"...our definition of literary genres is in serious need of revision." – Basque author Julia Otxoa and Spanish writer Eugenio Fuentes were invited as guest authors to Budapest’s 16th Book Festival. We asked them about their own as well as each other's work.
"...if I have a delusion, I am insane. But you just said that I am insane. In that case, my belief is not a delusion, but a correct idea. Therefore I have no delusion. Therefore I am not, after all, insane. It is only a delusion that I am insane; hence I have a delusion; hence I am insane; hence I am right; hence I am not insane." – Two sketches from the 1930s on the traps and paradoxes of psychiatry, translated by Thomas Szasz, the renowned antipsychiatrist.

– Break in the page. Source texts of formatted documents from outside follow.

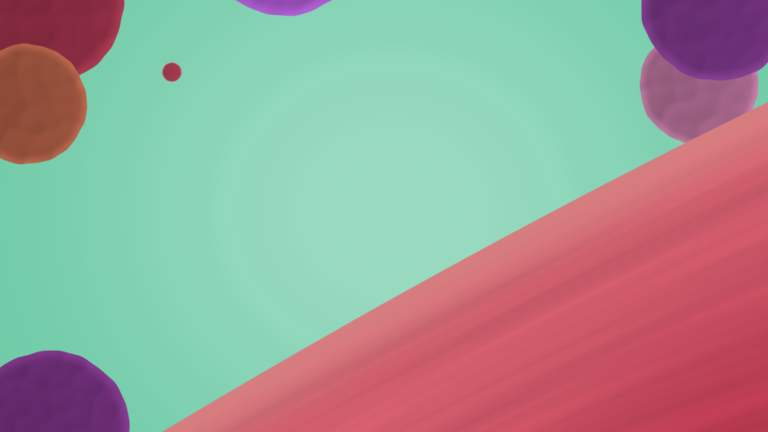
Reproduce this background procedurally as a Shadertoy shader.

```glsl
// Soft rough cells floating in a mint fluid above a sloping, striated red wall.
// The fluid is a radial gradient with faint rings, the cells are wobbling discs
// lit by cellular relief, and the wall is a curved edge with layered sine fibres.

// All lengths are in canvas heights, origin at the lower left.
const vec3 FLUID_CORE = vec3(0.600, 0.855, 0.755);
const vec3 FLUID_EDGE = vec3(0.435, 0.795, 0.655);
const vec2 FLUID_CENTRE = vec2(0.91, 0.51);
const float RING_STRENGTH = 0.005;

const vec3 WALL_PALE = vec3(0.840, 0.490, 0.500);
const vec3 WALL_MID = vec3(0.815, 0.365, 0.425);
const vec3 WALL_DEEP = vec3(0.710, 0.215, 0.300);
const vec2 WALL_START = vec2(0.375, 0.0);
const vec2 WALL_END = vec2(1.778, 0.764);
const float WALL_BULGE = 0.04;
const float FIBRE_STRENGTH = 0.05;

const float WOBBLE = 0.007;      // outline roughness, relative to radius
const float RELIEF_SCALE = 24.0;
const float RELIEF_STRENGTH = 0.16;
const float RIM_GAIN = 1.22;
const float RIM_LIFT = 0.03;

// Cells from back to front: centre and radius, then body colour.
const int CELL_COUNT = 7;
const vec3 CELL_DISC[CELL_COUNT] = vec3[](
    vec3(0.102, 0.990, 0.184), vec3(0.062, 0.759, 0.139),
    vec3(0.398, 0.833, 0.022), vec3(0.657, 1.160, 0.196),
    vec3(1.618, 0.803, 0.137), vec3(1.662, 0.991, 0.178),
    vec3(0.116, 0.003, 0.185));
const vec3 CELL_BODY[CELL_COUNT] = vec3[](
    vec3(0.51, 0.16, 0.24), vec3(0.56, 0.30, 0.22),
    vec3(0.60, 0.22, 0.29), vec3(0.55, 0.28, 0.66),
    vec3(0.60, 0.37, 0.50), vec3(0.41, 0.18, 0.45),
    vec3(0.39, 0.16, 0.42));

vec2 hash2(vec2 p) {
    p = vec2(dot(p, vec2(127.1, 311.7)), dot(p, vec2(269.5, 183.3)));
    return fract(sin(p) * 43758.5);
}

// Smooth cellular noise: soft minimum of distances to scattered points.
float cellular(vec2 p) {
    vec2 id = floor(p), f = fract(p);
    float sum = 0.0;
    for (int y = -1; y <= 1; y++)
    for (int x = -1; x <= 1; x++) {
        vec2 g = vec2(x, y);
        vec2 d = g + hash2(id + g) - f;
        sum += exp(-7.0 * dot(d, d));
    }
    return -log(sum + 0.02) / 4.0;
}

vec3 fluid(vec2 p) {
    float d = length((p - FLUID_CENTRE) * vec2(0.9, 1.0));
    vec3 col = mix(FLUID_CORE, FLUID_EDGE, smoothstep(0.05, 1.0, d));
    float rings = sin(d * 42.0) + 0.5 * sin(d * 71.0 + 1.0);
    float band = smoothstep(0.1, 0.3, d) * (1.0 - smoothstep(0.4, 0.9, d));
    return col + RING_STRENGTH * rings * band;
}

vec3 paintCell(vec3 under, vec2 p, vec3 disc, vec3 body, float seed, float pixel) {
    vec2 q = p - disc.xy;
    float a = atan(q.y, q.x);
    float wave = sin(a * 7.0 + seed) + 0.6 * sin(a * 13.0 + seed * 2.3)
               + 0.4 * sin(a * 23.0 + seed * 4.1);
    float radius = disc.z * (1.0 + WOBBLE * wave);
    float d = length(q) - radius;
    if (d > pixel) return under;
    float t = clamp(1.0 + d / radius, 0.0, 1.0);

    // Relief shaded by its slope towards the upper left.
    vec2 r = q * RELIEF_SCALE + seed * 7.0;
    float slope = cellular(r + vec2(-0.12, 0.12)) - cellular(r);
    float shade = 1.0 + RELIEF_STRENGTH * slope * smoothstep(0.03, 0.10, disc.z);
    shade += 0.05 * q.x / radius;

    vec3 rim = body * RIM_GAIN + RIM_LIFT;
    float glow = 0.15 * t * t + 0.75 * smoothstep(0.84, 1.0, t);
    vec3 col = mix(body, rim, glow) * shade;
    return mix(col, under, smoothstep(-pixel, pixel, d));
}

// Distance inside the wall, measured down from its curved edge.
float wallDepth(vec2 p) {
    float slope = (WALL_END.y - WALL_START.y) / (WALL_END.x - WALL_START.x);
    float run = p.x - WALL_START.x;
    float edge = WALL_START.y + slope * run + WALL_BULGE * run * (WALL_END.x - p.x);
    return (edge - p.y) * 0.87;
}

vec3 wall(vec2 p, float depth) {
    // Fibres fan out slightly with depth and drift along their length.
    float v = depth * (1.0 - 0.16 * (p.x - 1.0)) + 0.006 * sin(p.x * 3.0 + depth * 9.0);
    float fibres = 0.0, amp = 0.5, freq = 38.0;
    for (int i = 0; i < 5; i++) {
        float k = float(i);
        fibres += amp * sin(v * freq + 1.3 * sin(p.x * (1.5 + k) + v * 11.0 + k * 2.0));
        freq *= 1.73;
        amp *= 0.68;
    }
    vec3 col = mix(WALL_PALE, WALL_MID, smoothstep(0.0, 0.16, depth));
    col = mix(col, WALL_DEEP, smoothstep(0.10, 0.72, depth) * smoothstep(0.5, 1.7, p.x));
    return col * (1.0 + FIBRE_STRENGTH * fibres * smoothstep(0.0, 0.12, depth));
}

void mainImage(out vec4 fragColor, in vec2 fragCoord) {
    vec2 p = fragCoord / iResolution.y;
    float pixel = 1.0 / iResolution.y;
    vec3 col = fluid(p);
    for (int i = 0; i < CELL_COUNT; i++)
        col = paintCell(col, p, CELL_DISC[i], CELL_BODY[i], float(i) * 1.7 + 0.5, pixel);
    float depth = wallDepth(p);
    fragColor = vec4(mix(col, wall(p, depth), smoothstep(-pixel, pixel, depth)), 1.0);
}
```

Márai’s diary, begun in Budapest well before the gathering storm of Fascist Arrow-Cross occupation and the subsequent deadly seige, can certainly be read as the narrative of an internal emigration. - Ottilie Mulzet's essay on Márai and emigration.